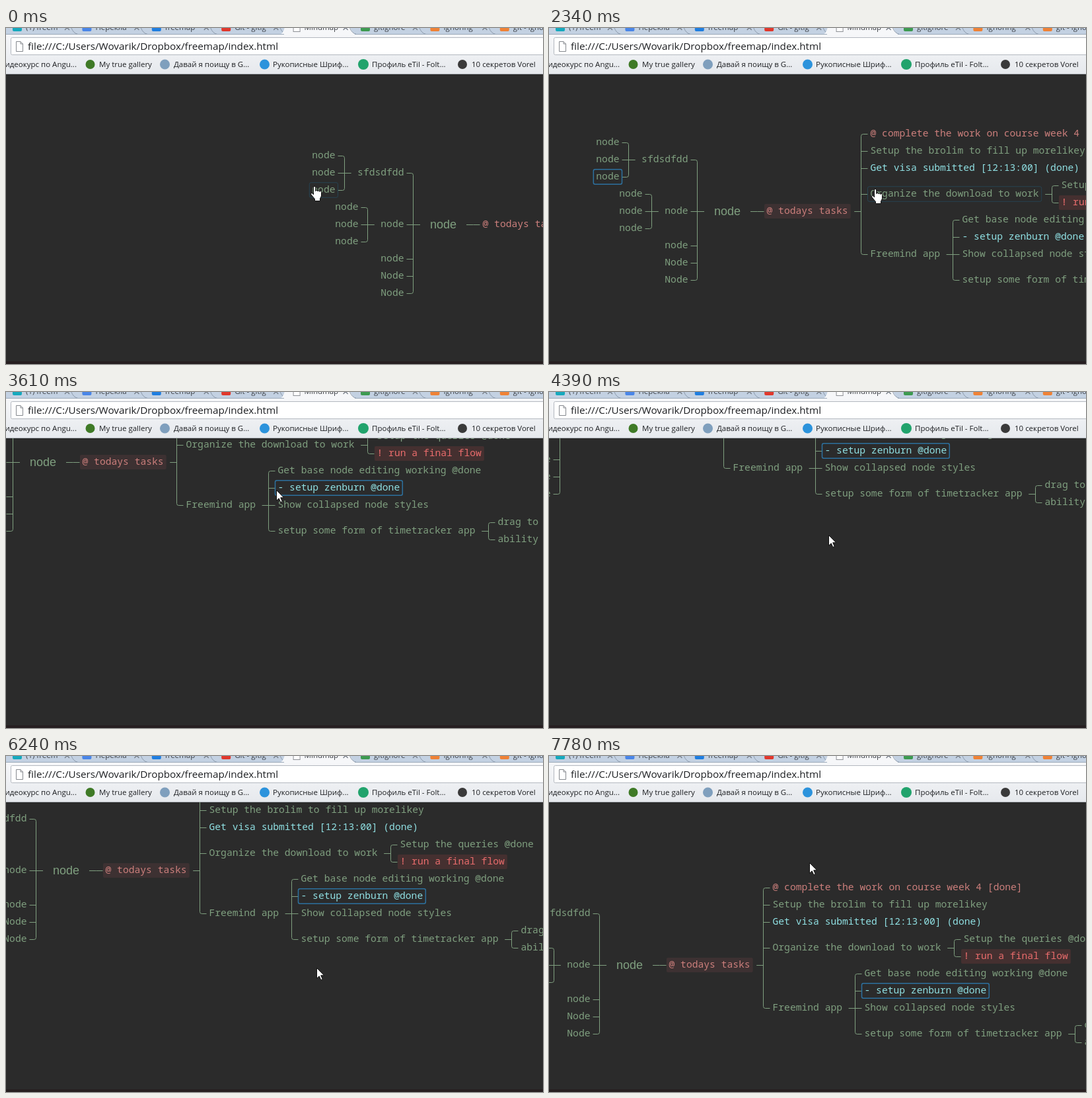
These frames come from a looping animation (813x508 px, 8 s). An HTML page:

```html
<!DOCTYPE html>
<html lang="en">
<head>
<meta charset="utf-8">
<title>Mind map</title>
<style>
  html, body { margin: 0; width: 100%; height: 100%; overflow: hidden; background: #2b2b2b; }
  svg { display: block; }
  text { white-space: pre; }
  .map text { font: 14.667px "Noto Sans Mono", monospace; }
  .map .strong { font-weight: 500; }
  .map .root { font: 18px "Liberation Sans", Arial, sans-serif; }
  .ui { font-family: "Open Sans", "Noto Sans", sans-serif; fill: #1d1f22; }
</style>
</head>
<body>
<svg id="stage" width="813" height="508" viewBox="0 0 813 508">
  <defs>
    <linearGradient id="bar" x2="0" y2="1">
      <stop stop-color="#f6f7f9"/><stop offset="1" stop-color="#e6e9ed"/>
    </linearGradient>
  </defs>
  <rect width="813" height="508" fill="#2b2b2b"/>
  <g id="map" class="map"></g>
  <rect y="504" width="813" height="4" fill="#261f21"/>
  <g id="chrome" class="ui"></g>
  <path id="arrow" d="M.5.5V16.2L4.2 12.8 6.8 18.6 9.3 17.5 6.7 11.8H11.6Z" fill="#fff" stroke="#111"/>
  <path id="hand" d="M4.5 13V2a1.6 1.6 0 0 1 3.2 0V7.6a1.6 1.6 0 0 1 3.1.3a1.6 1.6 0 0 1 3 .6a1.4 1.4 0 0 1 2.7.7V15L14.5 19V22.5H6.5V19.5L1 13a1.5 1.5 0 0 1 2-2.2Z" fill="#fff" stroke="#111"/>
</svg>
<script>
const $ = id => document.getElementById(id);
const CHAR = 8.8, ROW = 26, ROOT_WIDTH = 40, LOOP = 8000;
const GREEN = '#7f9f7f', ROSE = '#cc7f7c', RED = '#e96c6c', CYAN = '#8fdfe2';

function add(parent, tag, attrs, text) {
  const el = document.createElementNS('http://www.w3.org/2000/svg', tag);
  for (const key in attrs) el.setAttribute(key, attrs[key]);
  if (text) el.textContent = text;
  parent.append(el);
  return el;
}

// Mind map: every leaf takes one row, a parent sits in the middle of its leaves.
const node = (text, kids = [], opts = {}) => ({ text, kids, color: GREEN, ...opts });
const three = id => [node('node'), node('node'), node('node', [], { id })];

const left = [
  node('sfdsdfdd', three('third')),
  node('node', three()),
  node('node'), node('Node'), node('Node')
];
const right = [
  node('@ todays tasks', [
    node('@ complete the work on course week 4 [done]', [], { color: ROSE, id: 'complete' }),
    node('Setup the brolim to fill up morelikey'),
    node('Get visa submitted [12:13:00] (done)', [], { color: CYAN, strong: true }),
    node('Organize the download to work', [
      node('Setup the queries @done'),
      node('! run a final flow', [], { color: RED, back: '#453030', strong: true })
    ], { id: 'organize' }),
    node('Freemind app', [
      node('Get base node editing working @done', [], { id: 'base' }),
      node('- setup zenburn @done', [], { color: CYAN, id: 'zenburn', strong: true }),
      node('Show collapsed node styles'),
      node('setup some form of timetracker app', [node('drag to view'), node('ability to')])
    ])
  ], { color: ROSE, back: '#3d3132', id: 'tasks' })
];

const map = $('map');
const boxes = {};
const leaves = n => n.kids.length ? n.kids.reduce((sum, k) => sum + leaves(k), 0) : 1;

function drawNode(n, x, y) {
  const w = n.text.length * CHAR;
  if (n.back) n.backEl = add(map, 'rect', { x: x - 3.5, y: y - 11, width: w + 7.5, height: 22, rx: 2, fill: n.back });
  if (n.id) boxes[n.id] = {
    node: n,
    frame: add(map, 'rect', { x: x - 4, y: y - 11.25, width: w + 8, height: 22.5, rx: 2.5, fill: 'none' })
  };
  add(map, 'text', { x, y: y + 4, fill: n.color, class: n.strong ? 'strong' : '' }, n.text);
}

// dir is 1 to the right of the root and -1 to its left
function branch(kids, edge, y, dir, isRoot) {
  const spine = dir * (Math.floor(dir * edge + (isRoot ? 25 : 19.5)) + 0.5);
  const rows = kids.reduce((sum, k) => sum + leaves(k), 0);
  let top = y - rows * ROW / 2;
  const ys = kids.map(k => {
    const h = leaves(k) * ROW;
    top += h;
    return top - h / 2;
  });
  const end = spine + dir * 10;
  const bend = spine + dir * 3;
  const first = ys[0] + 0.5, last = ys[ys.length - 1] + 0.5;
  let d = `M${edge + dir * (isRoot ? 15 : 9.5)} ${y + 0.5}H${spine}`;
  if (kids.length === 1) d += `H${end}`;
  else {
    d += `M${end} ${first}H${bend}Q${spine} ${first} ${spine} ${first + 3}`
       + `V${last - 3}Q${spine} ${last} ${bend} ${last}H${end}`;
    ys.slice(1, -1).forEach(v => d += `M${spine} ${v + 0.5}H${end}`);
  }
  add(map, 'path', { d, fill: 'none', stroke: GREEN });
  kids.forEach((k, i) => {
    const near = spine + dir * 14, w = k.text.length * CHAR;
    drawNode(k, dir > 0 ? near : near - w, ys[i]);
    if (k.kids.length) branch(k.kids, near + dir * w, ys[i], dir);
  });
}

add(map, 'text', { class: 'root', x: 0, y: 6, fill: GREEN }, 'node');
branch(left, 0, 0, -1, true);
branch(right, ROOT_WIDTH, 0, 1, true);

// Browser window
const chrome = $('chrome');
const rect = (x, y, width, height, fill, more) => add(chrome, 'rect', { x, y, width, height, fill, ...more });
const dot = (cx, cy, r, fill) => add(chrome, 'circle', { cx, cy, r, fill });
const label = (x, y, size, text, more) => add(chrome, 'text', { x, y, 'font-size': size, ...more }, text);

rect(0, 0, 813, 10, '#c3d1e2');
const tabs = [
  ['(1) freem', '#16a9bd'], ['Перекла', '#4a86e8'], ['freemap', '#1f7ee0'], ['Git - gitig', '#e0382c'],
  ['Mindmap', ''], ['gitignore', '#3d9a50'], ['Ignoring', '#ef8236'], ['git - igno', '#ef8236']
];
tabs.forEach(([title, color], i) => {
  const x = 10 + i * 105.4;
  const active = !color;
  if (active) {
    add(chrome, 'path', { d: `M${x - 18} 10Q${x - 12} 9 ${x - 10} 0H${x + 90}Q${x + 93} 9 ${x + 100} 10Z`, fill: '#f6f7f9' });
    rect(x + 3.5, -7.5, 10, 13, '#fff', { stroke: '#8d9095' });
  } else rect(x, -8, 14, 13, color, { rx: 2 });
  label(x + 20, 3, 11.5, title, { fill: '#3c4046' });
  add(chrome, 'path', { d: `M${x + 79} -4l7 7m0 -7l-7 7`, stroke: '#777f89', 'stroke-width': 1.4 });
  add(chrome, 'path', { d: `M${x + 89} 0Q${x + 92} 8 ${x + 99} 9.5`, fill: 'none', stroke: '#8b99aa' });
});
rect(0, 9, 421, 1, '#9caaba');
rect(528, 9, 285, 1, '#9caaba');
rect(0, 10, 813, 60, 'url(#bar)');
rect(7.5, 14.5, 820, 26, '#fff', { rx: 2, stroke: '#b3b8bf' });
add(chrome, 'path', { d: 'M15.5 20.5H22L25.5 24V35.5H15.5ZM22 20.5V24H25.5', fill: '#fff', stroke: '#85898e' });
label(33, 33, 15.25, 'file:///C:/Users/Wovarik/Dropbox/freemap/index.html');
rect(0, 69, 813, 1, '#b4b8be');

const mark = (x, text) => label(x, 59, 11.5, text);
label(107, 59, 11.5, 'Видеокурс по Angu...', { 'text-anchor': 'end' });
dot(127.5, 55, 7, '#3f7a26');
mark(141, 'My true gallery');
dot(240.5, 55, 7.5, '#7f9fbd');
mark(254, 'Давай я поищу в G...');
dot(391.5, 55, 7.5, '#2c93dc');
mark(404, 'Рукописные Шриф...');
dot(541, 55, 8, '#21a36c');
mark(554, 'Профиль eTil - Folt...');
dot(691, 55, 7, '#3a3a3a');
mark(705, '10 секретов Vorel');

// time, map x, map y, pointer x, pointer y, selected, hovered, pointer is a hand
const poses = [
  [0, 642, 297, 461, 239, '', 'third', 1],
  [270, 642, 297, 461, 239, 'third', '', 1],
  [520, 642, 297, 546, 241, 'third'],
  [790, 642, 297, 659, 240, 'third'],
  [1040, 642, 297, 645, 241, 'third'],
  [1290, 642, 297, 630, 240, 'third'],
  [1560, 615, 300, 603, 243, 'third'],
  [1810, 430, 289, 425, 233, 'third'],
  [2060, 250, 277, 262, 222, 'third'],
  [2340, 250, 277, 488, 243, 'third', 'organize', 1],
  [2610, 150, 270, 390, 236, 'organize'],
  [2860, 29, 258, 330, 262, 'organize'],
  [3110, 29, 258, 399, 294, 'organize', 'base', 1],
  [3360, 29, 258, 399, 294, 'zenburn', '', 1],
  [3610, 36, 106, 409, 148, 'zenburn'],
  [3860, 40, 62, 418, 209, 'zenburn'],
  [4140, 42, 52, 421, 216, 'zenburn'],
  [4390, 42, 50, 423, 216, 'zenburn'],
  [4640, 38, 36, 423, 187, 'zenburn'],
  [5170, 38, 36, 425, 185, 'zenburn'],
  [5440, 39, 38, 432, 188, 'zenburn'],
  [5690, 40, 40, 439, 190, 'zenburn'],
  [5970, 52, 93, 451, 243, 'zenburn'],
  [6240, 71, 173, 470, 320, 'zenburn'],
  [6490, 86, 255, 485, 400, 'zenburn'],
  [6740, 92, 293, 491, 437, 'zenburn'],
  [7010, 92, 293, 452, 308, 'zenburn'],
  [7260, 92, 293, 402, 166, 'zenburn', 'complete', 1],
  [7510, 92, 293, 385, 131, 'zenburn'],
  [7780, 102, 316, 394, 161, 'zenburn']
];

function render(time) {
  const [start, x, y, px, py, selected, hovered, isHand] = poses.findLast(p => p[0] <= time);
  map.setAttribute('transform', `translate(${x} ${y})`);
  for (const id in boxes) {
    const { frame } = boxes[id];
    const isSelected = id === selected;
    frame.setAttribute('stroke', isSelected ? '#2d719f' : id === hovered ? '#264352' : 'none');
    frame.setAttribute('stroke-width', isSelected ? 1.5 : 1);
  }
  boxes.tasks.node.backEl.style.visibility = start ? 'visible' : 'hidden';
  for (const id of ['arrow', 'hand']) {
    $(id).setAttribute('transform', `translate(${px} ${py})`);
    $(id).style.display = (id === 'hand') === !!isHand ? '' : 'none';
  }
}

function tick() {
  render(performance.now() % LOOP);
  requestAnimationFrame(tick);
}
tick();
</script>
</body>
</html>
```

--*--

WHAT NEEDS TO BE DONE:
The expected answer holds each line from the listing above where the string "branch" is present.

SOLUTION FOR THIS EXERCISE:
function branch(kids, edge, y, dir, isRoot) {
    if (k.kids.length) branch(k.kids, near + dir * w, ys[i], dir);
branch(left, 0, 0, -1, true);
branch(right, ROOT_WIDTH, 0, 1, true);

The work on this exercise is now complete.